Articles by Ofelia Marín Lozano

About the Author

Ofelia Marín Lozano
Ofelia Marín-Lozano is as financial analyst and CEO at 1962 Capital SICAV. She holds a Ph.D. in Economics and is Professor of Global Business Environment and Financial Analysis in Madrid's Icade Business School.

Changes In The EuroStoxx50: Financial Sector Remains Significant, Consumer And Industrial Gained Importance

The Eurostoxx 50 will proceed once a year to change its composition on 24 September. This year there will be three new members of the index: Kering, Linde and Amadeus. The change of sectoral composition of the Eurostoxx 50 over the last two decades has been significant. Regulated companies have lost weight, and the major consumer and industrial multinational with global reach have gained in importance.

The Spanish financial sector is exceeding pre-crisis profits levels

Seven Years Of Reconversion Of The Spanish Financial Sector Bear Fruit

Ofelia Marín-Lozano | A decade after the beginning of the financial crisis, net profits in the Spanish banking sector continue the upward trend begun in 2012, but the profit per share is much less favourable. Given that the number of shares has increased (overall, more tan double the number in 2007), the net profit per share is less than a half pre-crisis levels.

The two Spanish big banks have announced changes in their top management

Spanish Financial Sector: Digitalisation Helps Profits

Ofelia Marín-Lozano | The Spanish financial sector has made an unprecedented effort to sanitise its books: since the beginning of the crisis in 2008, sanitising and provisions (amounting to some 260 billion euros) have reduced profit margins by two thirds, according to figures from the latest annual meeting of the financial sector. The role of digitilisation replacing branches was one of the recurrent themes of the meeting.


Dollar-euro exchange rate: 1,21 seems fairly normal

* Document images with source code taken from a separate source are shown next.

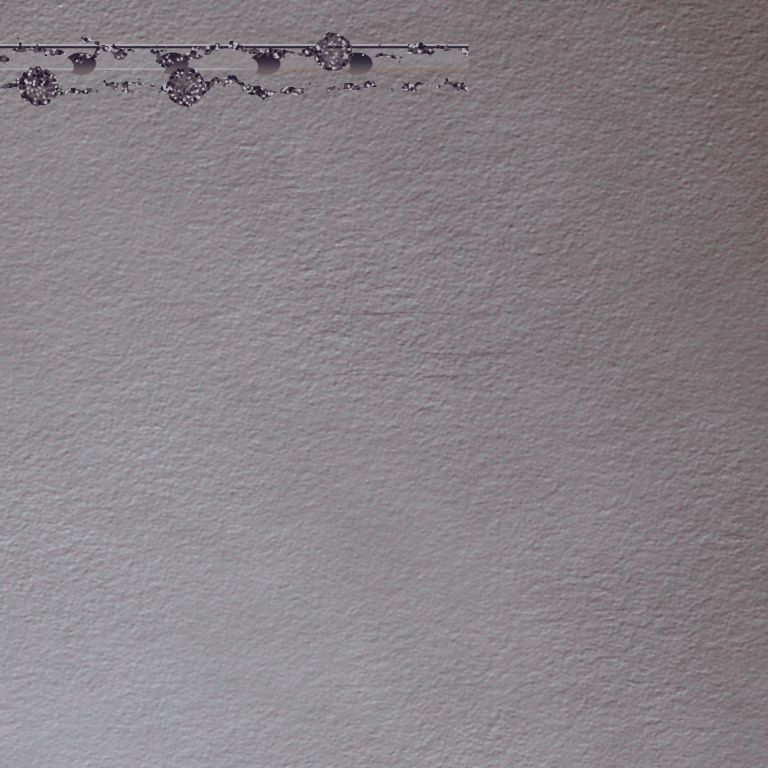
Write a WebGL 1 fragment shader that draws this texture.

```glsl
precision highp float;
// Rough mauve-grey plaster wall, softly lit, with a thin rail of glass beads near the top.
uniform vec2 u_resolution;

const vec3 WALL_DARK = vec3(0.42, 0.37, 0.38);
const vec3 WALL_LIGHT = vec3(0.59, 0.58, 0.60);
const vec3 SHADOW = vec3(0.25, 0.20, 0.24);
const vec3 INK = vec3(0.11, 0.09, 0.16);
const vec3 GLINT = vec3(0.72, 0.70, 0.74);
const vec3 COPPER = vec3(0.62, 0.46, 0.38);
const float RAIL_END = 0.61;

vec3 hash3(vec2 cell) {
  vec3 q = fract(cell.xyx * vec3(0.1031, 0.1030, 0.0973));
  q += dot(q, q.yxz + 33.33);
  return fract((q.xxy + q.yzz) * q.zyx);
}
// Cellular noise: one soft bump or dent per cell, roughly -1 to 1.
float bumps(vec2 p) {
  vec2 cell = floor(p);
  float sum = 0.0;
  for (int j = -1; j <= 1; j++) {
    for (int i = -1; i <= 1; i++) {
      vec2 c = cell + vec2(float(i), float(j));
      vec3 h = hash3(c);
      vec2 d = p - c - h.xy;
      float fall = max(0.0, 1.0 - dot(d, d));
      sum += (2.0 * h.z - 1.0) * fall * fall * fall;
    }
  }
  return sum;
}
// Layered sines for broad, slow variation.
float waves(vec2 p) {
  return (sin(p.x + 1.7 * sin(p.y)) + sin(1.6 * p.y - 0.8 * p.x + 2.0)
    + 0.6 * sin(2.7 * p.x + 2.3 * p.y)) / 2.6;
}
float plasterHeight(vec2 p, float scarring) {
  float scars = smoothstep(0.25, 0.75, bumps(p * vec2(40.0, 120.0) + 9.0));
  return 0.30 * bumps(p * vec2(48.0, 78.0)) + 0.34 * bumps(p * vec2(105.0, 145.0) + 17.0)
    + 0.36 * bumps(p * vec2(205.0, 250.0) + 41.0) - 0.36 * scarring * scars;
}
// Coverage of a shape whose signed distance is d.
float cover(float d, float soft) {
  return 1.0 - smoothstep(-soft, soft, d);
}
float stroke(vec2 p, float y, float halfWidth, float soft) {
  return cover(abs(p.y - y) - halfWidth, soft) * cover(p.x - RAIL_END, soft);
}
float crack(vec2 p, vec2 middle, float halfLength, float soft) {
  vec2 d = p - middle;
  d.y += 0.0012 * sin(d.x * 31.0 + middle.y * 50.0) + 0.0015 * bumps(p * 55.0);
  float taper = 1.0 - smoothstep(0.5, 1.0, abs(d.x) / halfLength);
  float broken = smoothstep(-0.8, 0.0, bumps(p * vec2(40.0, 9.0)));
  return taper * broken * cover(abs(d.y) - 0.0011, soft + 0.0006);
}
vec3 wallColor(vec2 p, float soft) {
  float light = 0.624 - 0.122 * p.y - 0.148 * p.x * p.x + 0.02 * p.x * p.y;
  light += 0.010 * waves(p * 9.0) + 0.010 * bumps(p * vec2(9.0, 14.0));
  light += 0.010 * bumps(p * vec2(24.0, 36.0) + 5.0);

  // Relief lit from the upper left, rougher in some patches.
  float rough = 0.85 + 0.25 * waves(p * 7.0 + 3.0) + 0.25 * p.y;
  float scarring = smoothstep(-0.3, 0.6, waves(p * 6.0 + 1.0));
  vec2 toShade = vec2(-0.0011, 0.0019);
  float slope = plasterHeight(p, scarring) - plasterHeight(p + toShade, scarring);
  light += 0.185 * rough * slope;

  // A few long cracks.
  float cracks = crack(p, vec2(0.53, 0.591), 0.14, soft)
    + crack(p, vec2(0.61, 0.540), 0.08, soft) + crack(p, vec2(0.52, 0.511), 0.15, soft);
  light -= 0.09 * cracks;
  vec3 color = mix(WALL_DARK, WALL_LIGHT, (light - 0.38) / 0.205);
  return color + bumps(p * 190.0 + 70.0) * vec3(0.018, -0.007, 0.002);
}
vec3 speckle(vec2 p) {
  float grain = bumps(p * 270.0);
  vec3 color = mix(SHADOW + 0.06, GLINT, smoothstep(0.10, 0.60, grain));
  return mix(color, INK, smoothstep(0.0, 0.40, -grain));
}
// Broken crumbs along a wandering line.
float crumbs(vec2 p, float y, float soft) {
  float line = y + 0.005 * sin(p.x * 47.0) + 0.006 * bumps(p * vec2(70.0, 40.0));
  float ragged = 0.0025 + 0.010 * bumps(p * vec2(45.0, 90.0) + y * 300.0)
    + 0.004 * bumps(p * 210.0);
  return cover(abs(p.y - line) - ragged, soft) * cover(p.x - RAIL_END, soft);
}
vec3 addRail(vec3 color, vec2 p, float soft) {
  color = mix(color, WALL_LIGHT, 0.40 * stroke(p, 0.925, 0.014, soft));
  color = mix(color, GLINT, 0.80 * stroke(p, 0.9415, 0.0012, soft));
  color = mix(color, INK, 0.85 * stroke(p, 0.9385, 0.0014, soft));
  vec3 lowerEdge = mix(GLINT, COPPER, smoothstep(0.25, 0.40, p.x));
  color = mix(color, lowerEdge, 0.75 * stroke(p, 0.910, 0.0010, soft));

  // Dark pegs, each cut by a pale curve.
  for (int i = 0; i < 4; i++) {
    vec2 d = p - vec2(0.105 + 0.120 * float(i), 0.917);
    float peg = cover(length(d * vec2(0.72, 1.0)) - 0.0145, soft);
    peg *= 1.0 - cover(length(d + vec2(0.021, 0.004)) - 0.012, soft);
    color = mix(color, mix(INK, WALL_DARK, smoothstep(0.010, -0.014, d.y)), 0.9 * peg);
  }
  float debris = max(crumbs(p, 0.887, soft), crumbs(p, 0.932, soft));
  color = mix(color, speckle(p), 0.90 * debris);

  // Glass beads with a dense rim; the last one sits higher.
  for (int i = 0; i < 3; i++) {
    float n = float(i);
    float r = length(p - vec2(0.050 + 0.192 * n, 0.887 + 0.045 * step(1.5, n)));
    float glass = cover(r - 0.025 - 0.002 * bumps(p * 160.0), soft);
    color = mix(color, speckle(p + n), glass * mix(0.55, 0.95, smoothstep(0.013, 0.021, r)));
  }
  return color;
}
void main() {
  vec2 p = gl_FragCoord.xy / u_resolution;
  float soft = 0.75 / u_resolution.y;
  gl_FragColor = vec4(addRail(wallColor(p, soft), p, soft), 1.0);
}
```
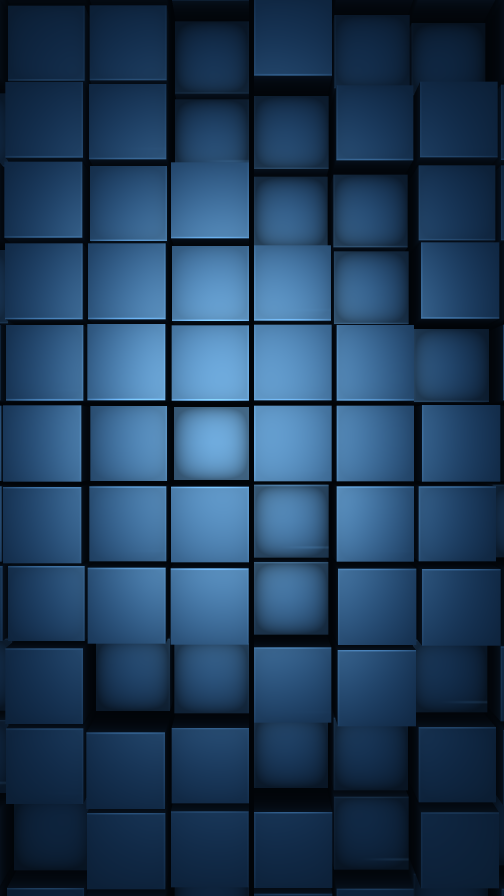
This background is drawn by a Shadertoy shader. Its source:

```glsl
const vec2 PITCH = vec2(0.1637, 0.1597);       // cell spacing, canvas width = 1
const vec2 HALF_SIZE = 0.468 * PITCH;          // half of a cube face
const vec2 VANISHING = vec2(-0.001, 0.009);    // perspective centre
const vec2 LIGHT_POS = vec2(-0.025, 0.045);
const vec2 LIGHT_SIZE = vec2(0.39, 0.545);
const float RECESSED_SHARE = 0.3;
const float FLOOR_DEPTH = 1.12;
const float FACE_CONTRAST = 0.65;              // extra gradient inside a face
const int SAMPLES = 3;                         // antialiasing grid per axis

const vec3 GAP_COLOR = vec3(0.004, 0.015, 0.03);
const vec3 WALL_COLOR = vec3(0.03, 0.075, 0.13);
const vec3 FACE_DARK = vec3(0.045, 0.12, 0.205);
const vec3 FACE_BRIGHT = vec3(0.44, 0.68, 0.88);
const vec3 RIM_COLOR = vec3(0.40, 0.66, 0.88);

float hash(vec2 p) {
    return fract(sin(dot(p, vec2(127.1, 311.7))) * 43758.5453);
}

// Perspective scale of a cube's front face: some sunken, most near the front
float faceScale(vec2 id) {
    float h = hash(id + 3.7);
    return h < RECESSED_SHARE
        ? mix(0.955, 0.975, h / RECESSED_SHARE)
        : mix(0.992, 1.02, (h - RECESSED_SHARE) / (1.0 - RECESSED_SHARE));
}

vec2 cellCenter(vec2 id) {
    return (id + vec2(0.5, 0.0)) * PITCH;
}

float glow(vec2 p) {
    vec2 d = (p - LIGHT_POS) / LIGHT_SIZE;
    return exp(-dot(d, d));
}

vec3 shadeFace(vec2 id, vec2 local, float scale) {
    vec2 center = cellCenter(id);
    vec2 offset = local * HALF_SIZE;
    float light = glow(center + offset * (1.0 + FACE_CONTRAST));
    light *= mix(0.88, 1.08, hash(id + 19.3));
    vec3 col = mix(FACE_DARK, FACE_BRIGHT, pow(vec3(light), vec3(1.15, 1.0, 0.87)));

    // Shadow from the neighbours, stronger on sunken cubes
    float sunken = smoothstep(1.01, 0.955, scale);
    vec2 edge = 1.0 - abs(local);
    float shadow = exp(-edge.x * 4.0) + exp(-edge.y * 4.0);
    col *= 1.0 - min(shadow, 1.0) * mix(0.06, 0.5, sunken);

    // Bright rims on the edges that face the centre
    vec2 rim = smoothstep(0.945, 0.98, -local * sign(center));
    rim *= vec2(0.3, 1.0) * (1.0 - 0.5 * local.yx * local.yx);
    float rimLight = (0.15 + 0.45 * sqrt(glow(center))) * mix(0.4, 1.0, hash(id + 41.9));
    col += RIM_COLOR * max(rim.x, rim.y) * rimLight * (1.0 - 0.5 * sunken);

    // Faint reflected streak on some sunken cubes
    float streak = smoothstep(0.06, 0.0, abs(local.y + 0.72)) * smoothstep(-0.4, 0.8, local.x);
    col += RIM_COLOR * streak * 0.12 * sunken * step(0.5, hash(id + 7.1));
    return col;
}

// Cast a ray through the cubes; depth is the inverse of perspective scale
vec3 scene(vec2 p) {
    p += 1e-5;
    vec2 home = floor(p / PITCH + vec2(0.0, 0.5));
    float nearest = FLOOR_DEPTH;
    vec2 hitId = home;
    bool hit = false;
    bool onFace = false;

    for (int y = -1; y <= 1; y++) {
        for (int x = -1; x <= 1; x++) {
            vec2 id = home + vec2(x, y);
            vec2 center = cellCenter(id);
            vec2 a = (center - HALF_SIZE) / p;
            vec2 b = (center + HALF_SIZE) / p;
            vec2 lo = min(a, b);
            vec2 hi = max(a, b);
            float front = 1.0 / faceScale(id);
            float entry = max(lo.x, lo.y);
            float depth = max(entry, front);
            if (depth < min(hi.x, hi.y) && depth < nearest) {
                nearest = depth;
                hitId = id;
                hit = true;
                onFace = entry <= front;
            }
        }
    }

    if (!hit) return GAP_COLOR;
    float scale = faceScale(hitId);
    if (onFace) {
        return shadeFace(hitId, (p * nearest - cellCenter(hitId)) / HALF_SIZE, scale);
    }
    float fade = exp(-(nearest - 1.0 / scale) * 45.0);
    return mix(GAP_COLOR, WALL_COLOR, fade * 0.8);
}

void mainImage(out vec4 fragColor, in vec2 fragCoord) {
    vec3 col = vec3(0.0);
    for (int j = 0; j < SAMPLES; j++) {
        for (int i = 0; i < SAMPLES; i++) {
            vec2 jitter = (vec2(i, j) + 0.5) / float(SAMPLES) - 0.5;
            vec2 p = (fragCoord + jitter - 0.5 * iResolution.xy) / iResolution.x;
            col += scene(p - VANISHING);
        }
    }
    fragColor = vec4(col / float(SAMPLES * SAMPLES), 1.0);
}
```
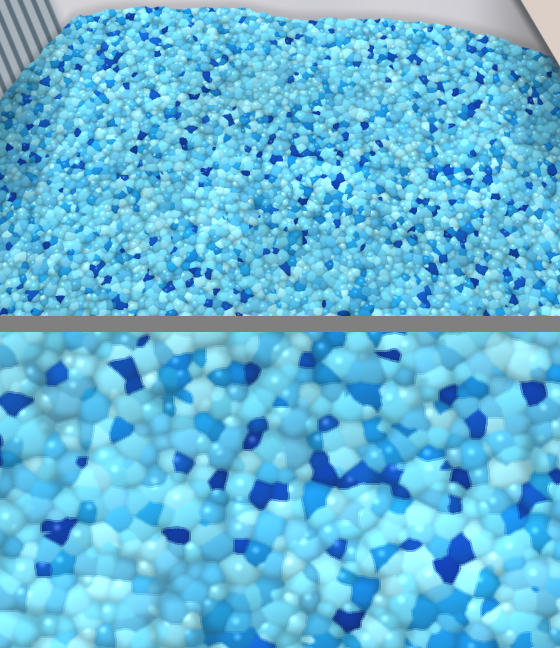
Top, the full canvas; bottom, a detail of the centre.
Give the GLSL for this texture, as a Shadertoy shader.

```glsl
// A bed of cyan and blue crystal granules heaped in a pale tray.
// Grains are jittered, stretched cells that overlap by random height;
// the tray wall, slanted bars and corner panel are simple shapes.

float hash(vec2 p) {
    vec3 q = fract(p.xyx * vec3(0.1031, 0.1030, 0.0973));
    q += dot(q, q.yzx + 33.33);
    return fract((q.x + q.y) * q.z);
}

float noise(vec2 p) {
    vec2 i = floor(p), f = fract(p);
    f = f * f * (3.0 - 2.0 * f);
    return mix(mix(hash(i), hash(i + vec2(1, 0)), f.x),
               mix(hash(i + vec2(0, 1)), hash(i + vec2(1, 1)), f.x), f.y);
}

// Colour of one granule, chosen by weighted chance
vec3 grainColour(vec2 id) {
    float pick = hash(id + 71.3);
    float tint = hash(id + 19.7);
    vec3 pale = mix(vec3(0.42, 0.84, 0.96), vec3(0.66, 0.94, 0.99), tint * tint);
    vec3 middle = mix(vec3(0.24, 0.69, 0.90), vec3(0.44, 0.79, 0.93), tint);
    vec3 blue = mix(vec3(0.05, 0.48, 0.83), vec3(0.12, 0.64, 0.89), tint);
    vec3 deep = mix(vec3(0.02, 0.17, 0.60), vec3(0.04, 0.36, 0.80), tint);
    pick += 0.10 * (noise(id * 0.13) - 0.5);
    if (pick < 0.57) return pale;
    if (pick < 0.85) return middle;
    return pick < 0.945 ? blue : deep;
}

// Topmost of the overlapping grains around q, with its shading
vec3 grains(vec2 q) {
    vec2 cell = floor(q), topId = cell, topOffset = vec2(0);
    float best = -9.0, topDist = 1.0;
    for (int j = -2; j <= 2; j++)
    for (int i = -2; i <= 2; i++) {
        vec2 id = cell + vec2(i, j);
        vec2 centre = id + vec2(hash(id), hash(id + 37.1));
        vec2 d = q - centre;
        float turn = 6.283 * hash(id + 53.9);
        vec2 r = mat2(cos(turn), -sin(turn), sin(turn), cos(turn)) * d;
        r.x *= mix(0.75, 1.1, hash(id + 11.4));
        // Blend of round and box distance gives blunt corners
        float dist = mix(length(r), max(abs(r.x) + 0.3 * r.y, abs(r.y)), 0.45);
        float score = 0.55 * hash(id + 91.2) - dist;
        if (score > best) {
            best = score;
            topDist = dist;
            topId = id;
            topOffset = d;
        }
    }
    float light = 1.0 + 0.12 * topOffset.y - 0.05 * topOffset.x;
    light += 0.16 * (hash(topId + 5.5) - 0.5);
    light *= 1.0 - 0.24 * smoothstep(0.05, -0.55, best);
    vec3 colour = grainColour(topId) * light;
    // Wet highlight on some grains
    float glint = smoothstep(0.28, 0.05, length(topOffset - vec2(-0.12, 0.2)));
    return colour + 0.22 * glint * step(0.72, hash(topId + 63.0));
}

// Height of the back edge of the heap
float heapEdge(float x) {
    float left = max(0.44 - x, 0.0), right = max(x - 1.15, 0.0);
    float top = 0.975 - 0.035 * smoothstep(0.72, 0.96, x)
              - 0.8 * left * left - 0.34 * right * right;
    return min(top, 0.69 + 1.1 * x);
}

vec3 tray(vec2 p) {
    vec3 wall = mix(vec3(0.80, 0.80, 0.83), vec3(0.87, 0.86, 0.87), noise(p * 4.0));
    wall *= 1.0 - 0.30 * smoothstep(1.45, 1.72, p.x);
    // Slanted bars on the left
    float slant = p.x - 0.42 * (1.0 - p.y);
    float stripe = abs(fract(slant / 0.042) - 0.5);
    vec3 bars = mix(vec3(0.36, 0.43, 0.48), vec3(0.66, 0.70, 0.73),
                    smoothstep(0.12, 0.28, stripe));
    wall = mix(bars, wall, smoothstep(0.16, 0.21, slant + 0.02));
    // Contact shadow where the wall meets the heap
    return wall * (1.0 - 0.14 * smoothstep(0.04, 0.0, p.y - heapEdge(p.x)));
}

vec3 scene(vec2 p) {
    // Grains shrink a little with distance
    vec2 q = vec2((p.x - 0.89) * (1.0 + 0.18 * p.y), p.y * (1.0 + 0.16 * p.y));
    vec3 heap = grains(q * 46.0 + 80.0);

    // Broad light, pale dust and shaded sides
    float broad = noise(p * 4.5 + 8.0) * 0.6 + noise(p * 11.0) * 0.4;
    heap *= 0.90 + 0.22 * broad;
    heap = mix(heap, vec3(0.55, 0.84, 0.93), 0.10);
    float side = smoothstep(0.28, 0.0, p.x) * smoothstep(0.15, 0.75, p.y);
    side += smoothstep(1.52, 1.78, p.x) * smoothstep(0.15, 0.8, p.y);
    heap = mix(heap, heap * vec3(0.52, 0.60, 0.64), min(side, 1.0) * 0.8);

    float wobble = 0.014 * (noise(p * 48.0) - 0.5);
    float aboveHeap = smoothstep(-0.002, 0.002, p.y - heapEdge(p.x) - wobble);
    vec3 colour = mix(heap, tray(p), aboveHeap);

    // Cream corner panel with a dark lower edge
    float panel = dot(p - vec2(1.648, 1.0), normalize(vec2(0.22, 0.13)));
    colour = mix(colour, vec3(0.29, 0.31, 0.33), 0.75 * smoothstep(-0.035, -0.004, panel));
    return mix(colour, vec3(0.86, 0.81, 0.78), smoothstep(-0.002, 0.002, panel));
}

void mainImage(out vec4 fragColor, in vec2 fragCoord) {
    vec2 p = fragCoord / iResolution.y;
    vec3 sum = vec3(0);
    // Four spread samples soften the grain edges
    for (int k = 0; k < 4; k++) {
        vec2 shift = vec2(k & 1, k >> 1) - 0.5;
        sum += scene(p + shift * 0.0022);
    }
    fragColor = vec4(clamp(sum * 0.25, 0.0, 1.0), 1.0);
}
```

Ofelia Marín-Lozano |The variations in the exchange rate, over short periods of time like quarters, sales performances or results expressed in euros which can lead to simple, erroneous conclusions. This is even more true in the case of a European company with a greater weighting in markets where the dollar is the currency of reference. That is to say in any market outside, if not the Eurozone, then at least Europe.

Whether markets are expensive or cheap can be measured by dividend yield.

Dividends Are High And Increasing; Biggest Yields Found In The Insurance And Oil Sectors

One of the most objective measures for judging whether the stock market is expensive or cheap is the dividend yield. At the moment, the main global stock markets offer real returns which are superior to those of long-term sovereign bonds. For example, 34 of the 40 biggest French firms, those which make up the CAC40, have increased dividends over the last year.

Firms with a greater ROE gain more weight in stock markets

Stock Markets Are Not The Same As They Were A Century Ago

Comparing the average PER of a current stock market index with what it was historically is a simplistic approximation and can lead to wrong conclusions. In fact, we should take into account the differences in ROE. In the big stock market indices (S&P 500 in the US, Euro Stoxx 50 in the Eurozone) companies with a greater ROE have been gaining more weight.

normalisation of interest rates

The Convergence Of Interest Rates After Euro Crisis

The fact the German bund (as well as the French bond) continue to offer significant yield differentials compared with the US bond, shows us we have not yet returned to complete interest rate normality after the euro crisis. But, since Macron’s elections as the President of France, the doubts over the irreversibility of the euro are dissipating.

stock markets indices

The Risk Inherent In multiples On Stock Markets Indices

Making judgements on “whether a market is expensive or cheap,” using aggregates of prices and earnings, is a very risky simplification. To begin with, there are companies which don’t make money or even lose it, and quite a lot of it. Responsible, professional investors don’t buy  stock markets indices, they buy shares. They don’t invest “top-down” but rather “bottom-up”.

US economy growth

European Or US Stock Market?

From a conservative standpoint, given the current dividend, the European bourse offers a higher return than the US stock market. At current prices, and taking into account the dividend paid against 2016 results, the Euro Stoxx 50 offers a dividend yield of 3.4% versus the 2.0% offered by the S&P 500. If we take as a reference the dividends estimated against 2017 or 2018 results, the outlook doesn’t vary much, maintaining a differential close to 1.5% of annual return, in favour of the European bourse.

Bonds linked to inflation

Inflation-Linked Bonds Are Back Against A Backdrop Of Rising Prices

Ofelia Marín-Lozano | As inflation increases, the TIPS (treasury inflaction protected securities) are the asset which offer the best peformance, ahead of commodities and equities (….)much better than traditional bonds in the case of rising inflation, very similar in the case of a decline in activity and worse in the case of falling inflation.